  11. Preamble amendments

    Gary, that was my conclusion. The sponsor in this case wants to amend one of the whereas's in the preamble to more fully state one of the reasons for the proposed amendment that is the substance of the motion. There is no effect on the scope of notice or the underlying motion. So it was my conclusion, logically, with minimal if any direction from RONR, or state nonprofit corporation law, that the modification of the preamble would be permissible even if within the 6 month notice period. This just makes sense, especially with this organization since it only considers and votes on motions and never preambles.
  12. Preamble amendments

    An organization’s bylaws require amendments to be submitted 6 months in advance of its biennial membership meeting. A proposed amendment was submitted more than 6 months before the meeting. However, the proposed amendment contains a preamble that the sponsor would like to modify. The question is whether the sponsor can modify the preamble to his proposed amendment less than 6 months before the meeting. RONR (page 298) states that the mover of a motion can modify it before it is stated by the chair. I understand that. But what about the 6-month notice requirement? And, does this requirement apply to the motion itself, or to the preamble as well?
  13. An election is pending for president of an organization. There are three nominees who were selected by a nominating committee. No election on the first ballot. At this point one nominee announces that he is withdrawing his name. On the second ballot he is elected, and he decides that he will accept the office. Some have questioned whether the votes for a nominee who announced that he was withdrawing as a nominee should be counted. The question is whether members' votes subsequent to a nominee's announcement that he was withdrawing as a nominee should be counted. I believe they should, but cannot find an explicit basis in RONR.
  14. nominating ballot

    That is my understanding.
  15. nominating ballot

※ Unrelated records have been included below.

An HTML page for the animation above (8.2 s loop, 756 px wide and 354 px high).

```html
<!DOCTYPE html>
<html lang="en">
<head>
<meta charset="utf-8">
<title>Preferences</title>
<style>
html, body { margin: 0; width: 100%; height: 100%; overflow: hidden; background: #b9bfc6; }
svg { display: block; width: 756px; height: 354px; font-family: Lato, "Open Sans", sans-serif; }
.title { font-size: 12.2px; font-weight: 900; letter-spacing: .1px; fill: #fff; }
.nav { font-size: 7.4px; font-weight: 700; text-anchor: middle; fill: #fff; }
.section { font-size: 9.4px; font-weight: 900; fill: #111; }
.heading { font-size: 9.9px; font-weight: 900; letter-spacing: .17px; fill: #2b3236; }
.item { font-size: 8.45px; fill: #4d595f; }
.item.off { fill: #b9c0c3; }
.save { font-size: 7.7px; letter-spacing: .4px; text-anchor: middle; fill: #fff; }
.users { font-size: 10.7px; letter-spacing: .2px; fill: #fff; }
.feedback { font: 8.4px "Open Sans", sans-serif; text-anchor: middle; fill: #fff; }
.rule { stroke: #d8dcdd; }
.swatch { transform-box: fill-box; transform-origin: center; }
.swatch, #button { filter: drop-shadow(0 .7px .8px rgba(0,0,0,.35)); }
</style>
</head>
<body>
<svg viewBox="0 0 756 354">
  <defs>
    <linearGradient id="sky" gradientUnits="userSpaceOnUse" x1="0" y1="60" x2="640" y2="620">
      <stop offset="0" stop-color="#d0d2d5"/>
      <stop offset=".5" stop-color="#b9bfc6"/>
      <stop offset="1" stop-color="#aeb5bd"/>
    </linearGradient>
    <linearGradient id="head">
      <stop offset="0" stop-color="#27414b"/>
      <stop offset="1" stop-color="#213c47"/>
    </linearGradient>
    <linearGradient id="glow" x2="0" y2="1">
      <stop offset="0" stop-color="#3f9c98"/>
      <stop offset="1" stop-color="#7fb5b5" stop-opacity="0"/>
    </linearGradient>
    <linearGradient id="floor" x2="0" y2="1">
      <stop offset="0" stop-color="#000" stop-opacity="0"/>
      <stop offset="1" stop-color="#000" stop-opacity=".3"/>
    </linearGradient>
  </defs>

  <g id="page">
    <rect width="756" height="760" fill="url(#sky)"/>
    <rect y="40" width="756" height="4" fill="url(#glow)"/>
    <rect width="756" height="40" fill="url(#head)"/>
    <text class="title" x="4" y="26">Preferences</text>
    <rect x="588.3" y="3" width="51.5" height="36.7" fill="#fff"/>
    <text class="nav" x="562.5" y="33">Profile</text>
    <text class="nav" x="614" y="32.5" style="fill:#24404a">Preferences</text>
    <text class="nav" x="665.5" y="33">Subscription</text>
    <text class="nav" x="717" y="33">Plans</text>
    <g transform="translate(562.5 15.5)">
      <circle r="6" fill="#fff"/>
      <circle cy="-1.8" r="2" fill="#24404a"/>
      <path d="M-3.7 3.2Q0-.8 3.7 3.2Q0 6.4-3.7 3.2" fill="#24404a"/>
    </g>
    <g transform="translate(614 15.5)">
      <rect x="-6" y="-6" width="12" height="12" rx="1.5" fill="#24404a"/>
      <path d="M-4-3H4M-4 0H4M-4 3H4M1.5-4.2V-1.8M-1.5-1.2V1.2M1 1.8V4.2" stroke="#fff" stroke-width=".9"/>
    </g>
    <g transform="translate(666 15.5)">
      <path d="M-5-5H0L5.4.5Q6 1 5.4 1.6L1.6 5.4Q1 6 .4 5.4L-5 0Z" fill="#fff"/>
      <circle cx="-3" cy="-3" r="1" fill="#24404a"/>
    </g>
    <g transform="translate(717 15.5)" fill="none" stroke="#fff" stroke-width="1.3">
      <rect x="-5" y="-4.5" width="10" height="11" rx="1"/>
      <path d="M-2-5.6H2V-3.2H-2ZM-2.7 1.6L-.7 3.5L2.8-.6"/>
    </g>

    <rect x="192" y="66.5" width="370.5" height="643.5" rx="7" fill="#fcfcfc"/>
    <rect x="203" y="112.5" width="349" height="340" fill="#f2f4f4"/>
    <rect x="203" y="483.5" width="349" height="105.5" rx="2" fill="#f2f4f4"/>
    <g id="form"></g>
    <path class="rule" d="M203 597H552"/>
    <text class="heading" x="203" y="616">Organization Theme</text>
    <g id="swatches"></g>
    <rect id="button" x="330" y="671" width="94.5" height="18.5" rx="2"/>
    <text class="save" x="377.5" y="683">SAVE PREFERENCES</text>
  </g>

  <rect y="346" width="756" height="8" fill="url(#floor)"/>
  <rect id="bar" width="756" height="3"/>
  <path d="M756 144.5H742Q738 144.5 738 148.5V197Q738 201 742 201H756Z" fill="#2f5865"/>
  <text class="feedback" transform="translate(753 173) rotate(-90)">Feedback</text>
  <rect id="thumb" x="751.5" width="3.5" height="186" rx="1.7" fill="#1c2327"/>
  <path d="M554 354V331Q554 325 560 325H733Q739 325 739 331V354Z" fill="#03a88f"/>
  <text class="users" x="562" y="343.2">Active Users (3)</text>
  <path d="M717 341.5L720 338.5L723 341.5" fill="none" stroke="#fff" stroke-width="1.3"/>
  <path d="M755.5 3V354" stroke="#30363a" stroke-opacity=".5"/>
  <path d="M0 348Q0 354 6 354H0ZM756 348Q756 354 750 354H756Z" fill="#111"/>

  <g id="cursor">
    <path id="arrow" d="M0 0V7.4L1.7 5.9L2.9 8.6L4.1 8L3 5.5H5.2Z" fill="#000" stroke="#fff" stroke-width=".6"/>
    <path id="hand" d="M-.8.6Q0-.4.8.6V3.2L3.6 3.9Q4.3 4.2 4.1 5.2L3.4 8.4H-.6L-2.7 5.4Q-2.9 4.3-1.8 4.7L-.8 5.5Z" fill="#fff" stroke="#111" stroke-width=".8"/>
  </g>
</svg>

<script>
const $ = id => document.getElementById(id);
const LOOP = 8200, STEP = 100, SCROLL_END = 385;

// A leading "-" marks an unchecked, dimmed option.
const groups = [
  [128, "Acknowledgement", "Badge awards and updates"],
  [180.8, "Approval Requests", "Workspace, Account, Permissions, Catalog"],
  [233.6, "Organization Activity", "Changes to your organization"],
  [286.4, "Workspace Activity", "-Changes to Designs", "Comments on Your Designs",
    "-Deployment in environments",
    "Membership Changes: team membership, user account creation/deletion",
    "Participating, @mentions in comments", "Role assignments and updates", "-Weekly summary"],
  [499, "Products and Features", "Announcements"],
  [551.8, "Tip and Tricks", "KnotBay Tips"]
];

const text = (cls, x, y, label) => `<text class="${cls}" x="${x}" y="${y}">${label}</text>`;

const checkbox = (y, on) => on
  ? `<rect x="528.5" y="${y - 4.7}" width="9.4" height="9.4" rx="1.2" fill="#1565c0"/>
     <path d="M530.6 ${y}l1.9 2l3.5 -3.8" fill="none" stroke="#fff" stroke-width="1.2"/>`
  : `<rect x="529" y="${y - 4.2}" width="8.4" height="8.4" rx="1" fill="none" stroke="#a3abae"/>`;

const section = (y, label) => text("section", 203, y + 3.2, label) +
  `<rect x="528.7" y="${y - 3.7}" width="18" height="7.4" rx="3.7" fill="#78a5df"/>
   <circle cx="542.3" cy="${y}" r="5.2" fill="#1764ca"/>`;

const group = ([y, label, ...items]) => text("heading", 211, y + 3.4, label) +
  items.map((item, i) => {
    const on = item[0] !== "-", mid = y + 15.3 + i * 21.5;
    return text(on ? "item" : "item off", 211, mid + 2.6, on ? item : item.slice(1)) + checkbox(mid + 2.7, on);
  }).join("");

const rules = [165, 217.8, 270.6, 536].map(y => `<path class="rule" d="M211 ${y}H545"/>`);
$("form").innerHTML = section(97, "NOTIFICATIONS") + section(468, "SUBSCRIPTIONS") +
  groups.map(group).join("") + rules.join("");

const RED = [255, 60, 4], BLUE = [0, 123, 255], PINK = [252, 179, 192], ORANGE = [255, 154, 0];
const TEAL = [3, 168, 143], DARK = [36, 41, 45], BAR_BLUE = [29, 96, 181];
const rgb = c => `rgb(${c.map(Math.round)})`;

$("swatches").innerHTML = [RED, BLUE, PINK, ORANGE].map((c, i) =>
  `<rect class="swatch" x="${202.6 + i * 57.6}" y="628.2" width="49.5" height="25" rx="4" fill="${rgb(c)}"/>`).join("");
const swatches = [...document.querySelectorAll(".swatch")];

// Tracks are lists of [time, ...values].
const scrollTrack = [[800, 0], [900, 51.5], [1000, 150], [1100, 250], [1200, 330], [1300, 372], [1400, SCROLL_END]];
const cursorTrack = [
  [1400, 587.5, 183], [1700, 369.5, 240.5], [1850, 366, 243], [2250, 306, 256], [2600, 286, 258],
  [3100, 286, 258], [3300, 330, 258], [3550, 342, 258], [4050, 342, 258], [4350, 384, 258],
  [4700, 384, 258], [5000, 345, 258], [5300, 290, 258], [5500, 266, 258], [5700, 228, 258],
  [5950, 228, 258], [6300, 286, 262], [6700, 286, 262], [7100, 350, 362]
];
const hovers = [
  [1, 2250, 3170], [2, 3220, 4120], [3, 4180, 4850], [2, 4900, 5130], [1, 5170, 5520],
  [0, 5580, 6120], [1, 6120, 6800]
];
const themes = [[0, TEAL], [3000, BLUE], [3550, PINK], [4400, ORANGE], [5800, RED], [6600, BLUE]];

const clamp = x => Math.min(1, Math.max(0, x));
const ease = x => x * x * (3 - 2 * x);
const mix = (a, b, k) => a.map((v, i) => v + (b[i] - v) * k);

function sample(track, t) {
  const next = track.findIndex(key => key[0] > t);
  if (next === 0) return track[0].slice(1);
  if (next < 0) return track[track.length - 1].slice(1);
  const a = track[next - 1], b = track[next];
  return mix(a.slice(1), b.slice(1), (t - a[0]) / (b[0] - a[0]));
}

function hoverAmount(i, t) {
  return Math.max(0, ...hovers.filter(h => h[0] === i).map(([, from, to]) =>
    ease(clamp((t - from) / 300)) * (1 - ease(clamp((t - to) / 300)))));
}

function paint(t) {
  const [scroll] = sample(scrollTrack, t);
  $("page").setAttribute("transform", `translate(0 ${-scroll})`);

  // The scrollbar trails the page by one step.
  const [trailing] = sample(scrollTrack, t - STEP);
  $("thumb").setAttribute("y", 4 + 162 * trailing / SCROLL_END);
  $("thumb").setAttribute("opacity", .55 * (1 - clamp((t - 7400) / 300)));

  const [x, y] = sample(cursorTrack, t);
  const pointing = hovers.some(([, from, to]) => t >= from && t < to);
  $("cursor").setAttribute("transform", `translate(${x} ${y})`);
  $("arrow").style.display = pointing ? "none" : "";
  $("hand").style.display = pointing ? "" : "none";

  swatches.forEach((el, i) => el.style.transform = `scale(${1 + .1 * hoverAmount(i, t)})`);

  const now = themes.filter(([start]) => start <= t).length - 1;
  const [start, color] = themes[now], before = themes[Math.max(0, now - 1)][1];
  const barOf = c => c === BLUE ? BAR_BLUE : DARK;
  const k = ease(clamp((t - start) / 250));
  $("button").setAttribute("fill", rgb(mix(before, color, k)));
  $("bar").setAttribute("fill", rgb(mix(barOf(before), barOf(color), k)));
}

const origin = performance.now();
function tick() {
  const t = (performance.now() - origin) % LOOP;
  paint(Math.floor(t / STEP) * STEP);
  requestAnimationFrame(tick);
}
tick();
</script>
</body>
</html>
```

    A charitable organization uses nominating ballots as its method of nomination of officers. Historically, the charity permits each member to nominate one person for each office. A member has indicated that he intends to nominate several candidates for each office. The bylaws do not address the issue. Would RONR permit multiple nominations by one member on a nominating ballot?